• _DIRECTIONS FOR THIS TASK_
Look through the lines below, find those with the word "second", and copy them.

• _RECORDS SHOWN_
*****

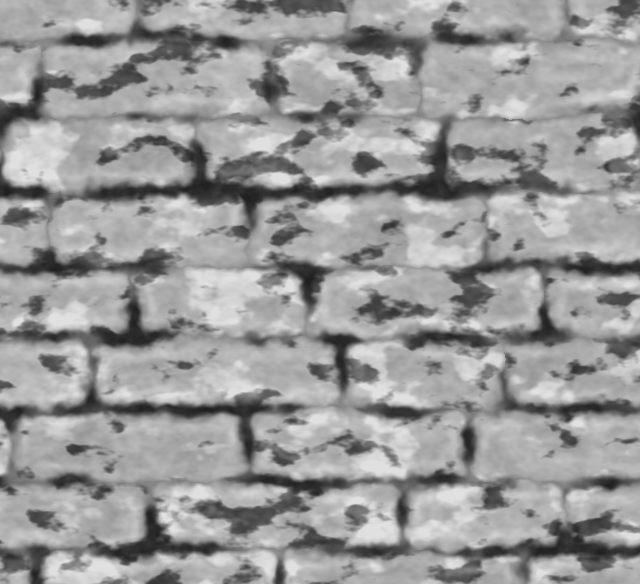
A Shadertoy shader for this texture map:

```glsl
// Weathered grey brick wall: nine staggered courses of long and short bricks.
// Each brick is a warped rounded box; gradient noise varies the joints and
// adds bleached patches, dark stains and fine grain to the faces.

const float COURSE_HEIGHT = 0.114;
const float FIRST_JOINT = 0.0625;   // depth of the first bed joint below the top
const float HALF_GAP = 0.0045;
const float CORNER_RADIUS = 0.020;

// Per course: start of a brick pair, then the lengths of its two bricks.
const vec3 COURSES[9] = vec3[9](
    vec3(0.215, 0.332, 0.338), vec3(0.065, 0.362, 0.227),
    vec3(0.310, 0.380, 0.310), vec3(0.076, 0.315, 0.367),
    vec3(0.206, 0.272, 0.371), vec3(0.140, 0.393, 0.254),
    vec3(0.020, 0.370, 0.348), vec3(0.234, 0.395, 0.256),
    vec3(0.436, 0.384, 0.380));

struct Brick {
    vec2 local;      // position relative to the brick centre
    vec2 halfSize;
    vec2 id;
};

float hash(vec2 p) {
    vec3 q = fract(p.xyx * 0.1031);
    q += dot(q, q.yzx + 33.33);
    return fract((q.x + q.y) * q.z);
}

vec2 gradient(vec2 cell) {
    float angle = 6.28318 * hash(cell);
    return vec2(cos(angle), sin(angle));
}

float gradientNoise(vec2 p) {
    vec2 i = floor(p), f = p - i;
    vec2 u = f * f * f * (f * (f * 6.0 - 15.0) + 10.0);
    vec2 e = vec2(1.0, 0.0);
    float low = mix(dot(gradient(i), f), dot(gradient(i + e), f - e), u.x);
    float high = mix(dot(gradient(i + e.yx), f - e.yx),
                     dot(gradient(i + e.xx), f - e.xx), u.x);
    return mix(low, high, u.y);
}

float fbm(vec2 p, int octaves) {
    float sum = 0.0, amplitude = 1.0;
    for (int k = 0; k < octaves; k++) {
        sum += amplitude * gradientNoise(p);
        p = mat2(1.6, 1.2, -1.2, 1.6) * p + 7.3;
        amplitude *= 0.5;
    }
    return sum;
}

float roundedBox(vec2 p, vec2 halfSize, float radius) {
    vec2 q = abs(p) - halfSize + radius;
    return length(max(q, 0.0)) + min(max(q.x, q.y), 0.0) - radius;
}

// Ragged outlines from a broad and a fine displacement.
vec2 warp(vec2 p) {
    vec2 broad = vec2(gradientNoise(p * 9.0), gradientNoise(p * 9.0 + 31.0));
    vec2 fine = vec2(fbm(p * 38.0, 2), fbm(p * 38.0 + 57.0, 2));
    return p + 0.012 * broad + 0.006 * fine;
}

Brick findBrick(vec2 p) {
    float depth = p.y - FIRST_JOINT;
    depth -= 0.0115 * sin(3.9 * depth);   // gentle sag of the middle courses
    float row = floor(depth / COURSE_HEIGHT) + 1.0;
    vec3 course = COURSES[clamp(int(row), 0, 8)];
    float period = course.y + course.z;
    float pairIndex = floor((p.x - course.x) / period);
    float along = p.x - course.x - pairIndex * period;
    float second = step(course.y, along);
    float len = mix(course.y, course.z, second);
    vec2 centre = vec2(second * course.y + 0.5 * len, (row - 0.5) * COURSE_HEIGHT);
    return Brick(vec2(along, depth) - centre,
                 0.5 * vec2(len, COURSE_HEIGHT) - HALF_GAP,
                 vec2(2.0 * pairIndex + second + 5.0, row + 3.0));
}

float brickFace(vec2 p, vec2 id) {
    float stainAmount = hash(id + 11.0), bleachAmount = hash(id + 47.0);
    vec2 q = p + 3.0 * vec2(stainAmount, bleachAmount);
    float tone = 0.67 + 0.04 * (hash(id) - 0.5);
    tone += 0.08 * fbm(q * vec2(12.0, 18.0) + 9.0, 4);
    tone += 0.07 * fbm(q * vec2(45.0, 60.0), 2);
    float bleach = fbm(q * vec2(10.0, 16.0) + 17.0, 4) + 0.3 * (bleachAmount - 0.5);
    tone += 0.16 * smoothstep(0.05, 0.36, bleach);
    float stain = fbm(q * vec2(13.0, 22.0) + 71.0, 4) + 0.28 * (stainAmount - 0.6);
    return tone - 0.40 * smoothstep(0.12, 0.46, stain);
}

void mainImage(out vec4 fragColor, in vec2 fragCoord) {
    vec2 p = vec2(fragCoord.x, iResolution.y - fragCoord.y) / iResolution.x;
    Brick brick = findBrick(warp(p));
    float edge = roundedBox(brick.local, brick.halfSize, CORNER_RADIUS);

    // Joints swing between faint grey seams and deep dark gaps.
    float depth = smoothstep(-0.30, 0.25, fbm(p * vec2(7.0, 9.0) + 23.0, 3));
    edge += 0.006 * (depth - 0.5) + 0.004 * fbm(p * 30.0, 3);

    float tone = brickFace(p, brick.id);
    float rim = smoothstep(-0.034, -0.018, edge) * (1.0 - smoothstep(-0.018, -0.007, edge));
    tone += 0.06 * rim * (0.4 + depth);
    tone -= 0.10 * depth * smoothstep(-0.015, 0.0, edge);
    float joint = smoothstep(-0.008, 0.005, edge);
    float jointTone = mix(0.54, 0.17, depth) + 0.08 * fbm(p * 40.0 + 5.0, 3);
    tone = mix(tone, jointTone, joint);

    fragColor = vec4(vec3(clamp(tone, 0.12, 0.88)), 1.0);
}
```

*****

• _ANSWER TO THE EXERCISE_
    float second = step(course.y, along);
    float len = mix(course.y, course.z, second);
    vec2 centre = vec2(second * course.y + 0.5 * len, (row - 0.5) * COURSE_HEIGHT);
                 vec2(2.0 * pairIndex + second + 5.0, row + 3.0));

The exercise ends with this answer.